Again, there is nothing new in these eventualities since they are theoretically possible even in the context of sustained or intense hostilities in any and every peacekeeping mission with a military component. This can even arise in self-defense as may be the case with the efforts of MINUSMA, the UN peacekeeping mission in Mali, to prevent and respond to further attacks by terrorist and other armed groups in northern Mali. It may be said that certain terrorist or other armed groups will not hesitate to attack MINUSMA or civilians regardless of their protected status under IHL. It is nonetheless worth noting that, once MINUSMA engages these groups, even in self-defense, at a certain level of intensity or scale, it will likely be deemed to be a party to the conflict and therefore a lawful target not only in northern Mali but ostensibly throughout the territory of Mali. The IHL implications for MINUSMA and its mandate should be discussed and understood by all of its components.
Yet another issue arises from the operational perspective. If and when a UNPKO becomes a party to the conflict, the presence of UN peacekeepers could itself pose a clear and present threat to the very civilians they are meant to protect. The UN's military presence, while intended to deter, prevent, and protect civilians against imminent threats of physical violence would instead not only pose an inherent threat to civilians but would also potentially impede a UNPKO’s ability to efficiently and effectively carry out other aspects of its mandate, including facilitating humanitarian assistance.

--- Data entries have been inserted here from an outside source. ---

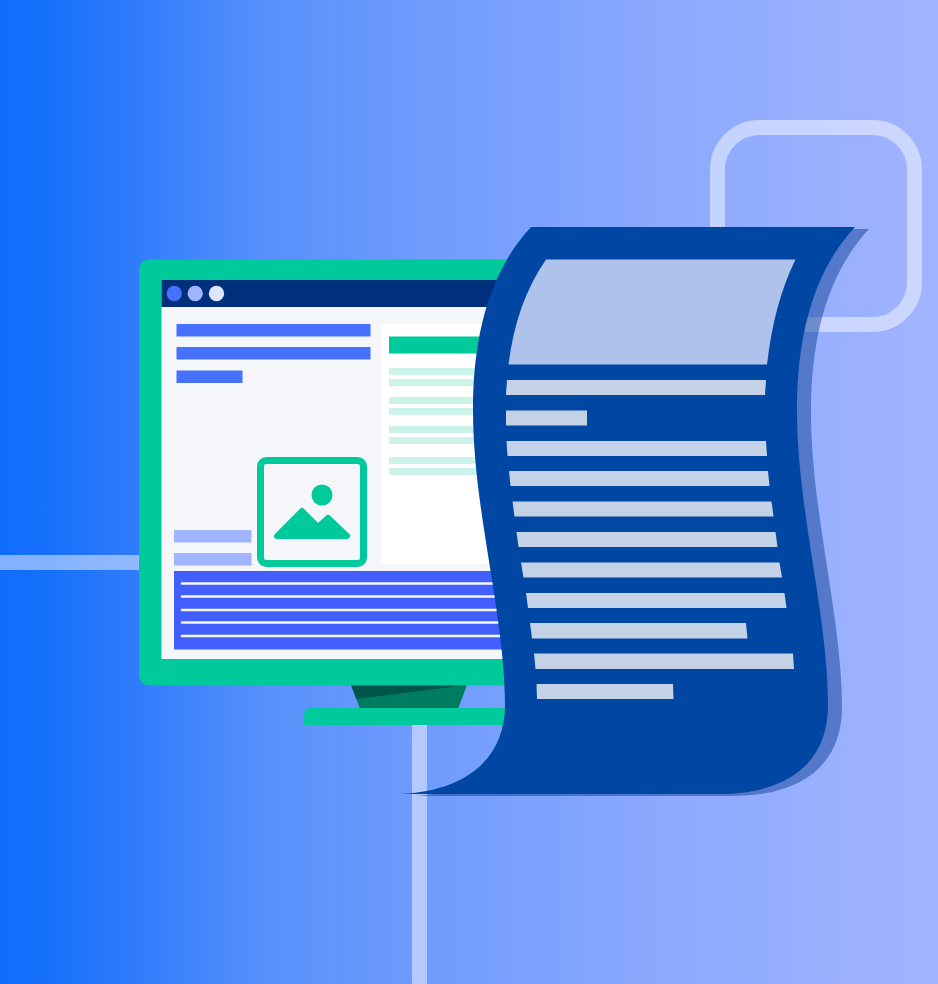
<!DOCTYPE html>
<html lang="en">
<head>
<meta charset="utf-8">
<title>Web page and document illustration</title>
<style>
:root {
  --green: #00c99b;
  --green-mid: #007d60;
  --green-dark: #00544a;
  --mint: #cbf3e9;
  --navy: #00307c;
  --sheet: #0047a3;
  --sheet-shadow: #0a3a8f;
  --sheet-image: #aec2ec;
  --sheet-text: #c4d2e8;
  --blue: #4671ff;
  --royal: #425ffe;
  --periwinkle: #a0b4ff;
  --pale: #dde5ff;
  --screen: #f4f6fa;
  --white: #fff;
}
html, body { margin: 0; width: 938px; height: 984px; overflow: hidden; }
svg { display: block; }
.connector { fill: var(--white); opacity: .47; }
.frame { fill: none; stroke: var(--white); stroke-width: 15; opacity: .47; }
.green { fill: var(--green); }
.stand { fill: var(--green-mid); }
.stand-shade { fill: var(--green-dark); }
.screen { fill: var(--screen); }
.toolbar { fill: var(--navy); }
.panel { fill: var(--white); }
.heading { fill: var(--blue); }
.label { fill: var(--periwinkle); }
.dot-light { fill: var(--pale); }
.list { fill: var(--mint); }
.footer { fill: var(--royal); }
.footer-lines { stroke: var(--screen); stroke-width: 2.6; stroke-linecap: round; }
.icon-frame { fill: none; stroke: var(--green); stroke-width: 7; }
.mountains { fill: var(--green); stroke: var(--green); stroke-width: 6; stroke-linejoin: round; }
.sheet { fill: var(--sheet); }
.sheet-shadow { fill: var(--sheet-shadow); opacity: .47; }
.sheet-image { fill: var(--sheet-image); }
.sheet-text { fill: var(--sheet-text); }
</style>
</head>
<body>
<svg width="938" height="984" viewBox="0 0 938 984" role="img" aria-label="A monitor showing a web page beside a long curled document">
  <defs>
    <linearGradient id="sky">
      <stop offset="0" stop-color="#116dfb"/>
      <stop offset=".04" stop-color="#146ffb"/>
      <stop offset=".14" stop-color="#2f7bfb"/>
      <stop offset=".28" stop-color="#5790fc"/>
      <stop offset=".45" stop-color="#6f9bfd"/>
      <stop offset=".7" stop-color="#8ba9fe"/>
      <stop offset="1" stop-color="#a1b4ff"/>
    </linearGradient>
    <path id="sheet-shape" d="M531 227H855C815 270 797 332 797 410C797 510 828 615 828 705C828 762 789 794 718 794H400C468 791 505 757 505 705C505 615 473 510 473 410C473 332 491 270 531 227Z"/>
  </defs>

  <rect width="938" height="984" fill="url(#sky)"/>

  <g id="connectors">
    <rect class="connector" y="555" width="140" height="15"/>
    <rect class="connector" x="412" y="724" width="15" height="260"/>
    <rect class="frame" x="717.5" y="127.5" width="197" height="197" rx="42"/>
  </g>

  <g id="monitor">
    <polygon class="stand" points="351,685 467,685 458,709 360,709"/>
    <polygon class="stand-shade" points="351,685 467,685 356.500,699"/>
    <path class="green" d="M304 725V715Q304 708 311 708H520V725Z"/>
    <rect class="green" x="139" y="259.500" width="420" height="426" rx="10"/>
    <rect class="screen" x="161.500" y="280" width="360" height="379"/>
    <rect class="toolbar" x="161.500" y="280" width="360" height="27"/>
    <circle class="heading" cx="174.300" cy="293.500" r="7.700"/>
    <circle class="label" cx="195.200" cy="293.500" r="7.700"/>
    <circle class="dot-light" cx="216.500" cy="293.500" r="7.700"/>
  </g>

  <g id="web-page">
    <g class="heading">
      <rect x="176.500" y="324" width="194" height="12.500"/>
      <rect x="176.500" y="347" width="194" height="12.500"/>
      <rect x="176.500" y="370.500" width="66" height="12.500"/>
    </g>
    <rect class="panel" x="381" y="324" width="140" height="240"/>
    <rect class="green" x="389" y="336.500" width="110" height="17"/>
    <g class="list">
      <rect x="389" y="368" width="110" height="7"/>
      <rect x="389" y="379" width="110" height="7"/>
      <rect x="389" y="397" width="110" height="7"/>
      <rect x="389" y="408" width="110" height="7"/>
      <rect x="389" y="426" width="110" height="7"/>
      <rect x="389" y="437" width="110" height="7"/>
      <rect x="389" y="457" width="110" height="7"/>
      <rect x="389" y="468" width="110" height="7"/>
    </g>
    <g class="label">
      <rect x="174" y="530" width="77.500" height="12.500"/>
      <rect x="174" y="553" width="77.500" height="12.500"/>
    </g>
    <g id="image-icon">
      <rect class="icon-frame" x="260.500" y="460.500" width="103" height="103" rx="6"/>
      <circle class="green" cx="322" cy="495" r="10.500"/>
      <polygon class="mountains" points="277,536 302,511 318,527 328,518 347,536"/>
    </g>
    <rect class="footer" x="174" y="571" width="346" height="78.500"/>
    <path class="footer-lines" d="M182 583.500H520M182 596.500H520M182 610H520M182 622.500H520M182 636H520"/>
  </g>

  <g id="document">
    <use class="sheet-shadow" href="#sheet-shape" x="14" y="2"/>
    <use class="sheet" href="#sheet-shape"/>
    <path class="sheet-image" d="M546 259.500H795.500Q774 303 767 364.500H508.500Q516 303 546 259.500Z"/>
    <g class="sheet-text">
      <polygon points="507,380 766,380 765,395 506,395"/>
      <polygon points="506,410.500 587,410.500 587,425.500 506,425.500"/>
      <polygon points="506.500,441 766,441 767,456 507.500,456"/>
      <polygon points="509,471 768,471 769.500,486 510.500,486"/>
      <polygon points="512.500,501.500 771.500,501.500 773.500,516.500 514.500,516.500"/>
      <polygon points="516.500,532 775.500,532 777.500,547 518.500,547"/>
      <polygon points="521,562.500 779.500,562.500 782,577.500 523.500,577.500"/>
      <polygon points="526,593 784.500,593 786.500,608 528,608"/>
      <polygon points="530,623 746,623 747.500,638.500 532,638.500"/>
      <polygon points="534,653.500 793,653.500 794,669 535.500,669"/>
      <polygon points="536.500,684 673,684 673.500,699 537,699"/>
    </g>
  </g>
</svg>
</body>
</html>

In this connection, it is important to mention the recently published Cruz report which, in accordance with its terms of reference, focuses exclusively on the safety and security of UN peacekeeping personnel. Within its limited scope, the Cruz report provides concrete and comprehensive recommendations to achieve better performing and more aggressive peacekeeping operations, including the need for more proactive and robust mindsets. In advocating for aggressive, as opposed to robust peacekeeping, however, the Cruz report may have gone too far. The Cruz report threatens to destroy whatever remains of a distinction between peacekeeping and peace enforcement. It pays insufficient attention to the implications of aggressive peacekeeping from the IHL perspective including the increasing likelihood of UN peacekeepers becoming parties to the conflict—as mentioned above in the case of MONUSCO and possibly MINUSMA. Second, while criminal accountability for attacks on UN peacekeepers is rightly addressed by the Cruz report, there is very little or no attention paid to accountability for crimes committed by the UN peacekeepers themselves.
In conclusion, we need robust peacekeeping—not aggressive peacekeeping. We have seen increasingly robust peacekeeping mandates; we have also seen more robust weapon systems and technologies being deployed. We now need more robust leaders and more robust peacekeepers. To that end, the UNSC must adopt coherent and achievable country-specific mandates and must preserve the distinction between peacekeeping and peace enforcement entrusting the former to UNPKOs while reserving the latter to regional organizations or to individual states or coalitions thereof. The secretary-general must institute consistent and objective performance appraisal and performance accountability of UNPKO leadership. The UN and its TCCs must train and prepare their peacekeeping troops to be willing and able to exercise their full authority and to use all means necessary to fulfill their mandates in accordance with their rules of engagement and in compliance with UN policies and international law.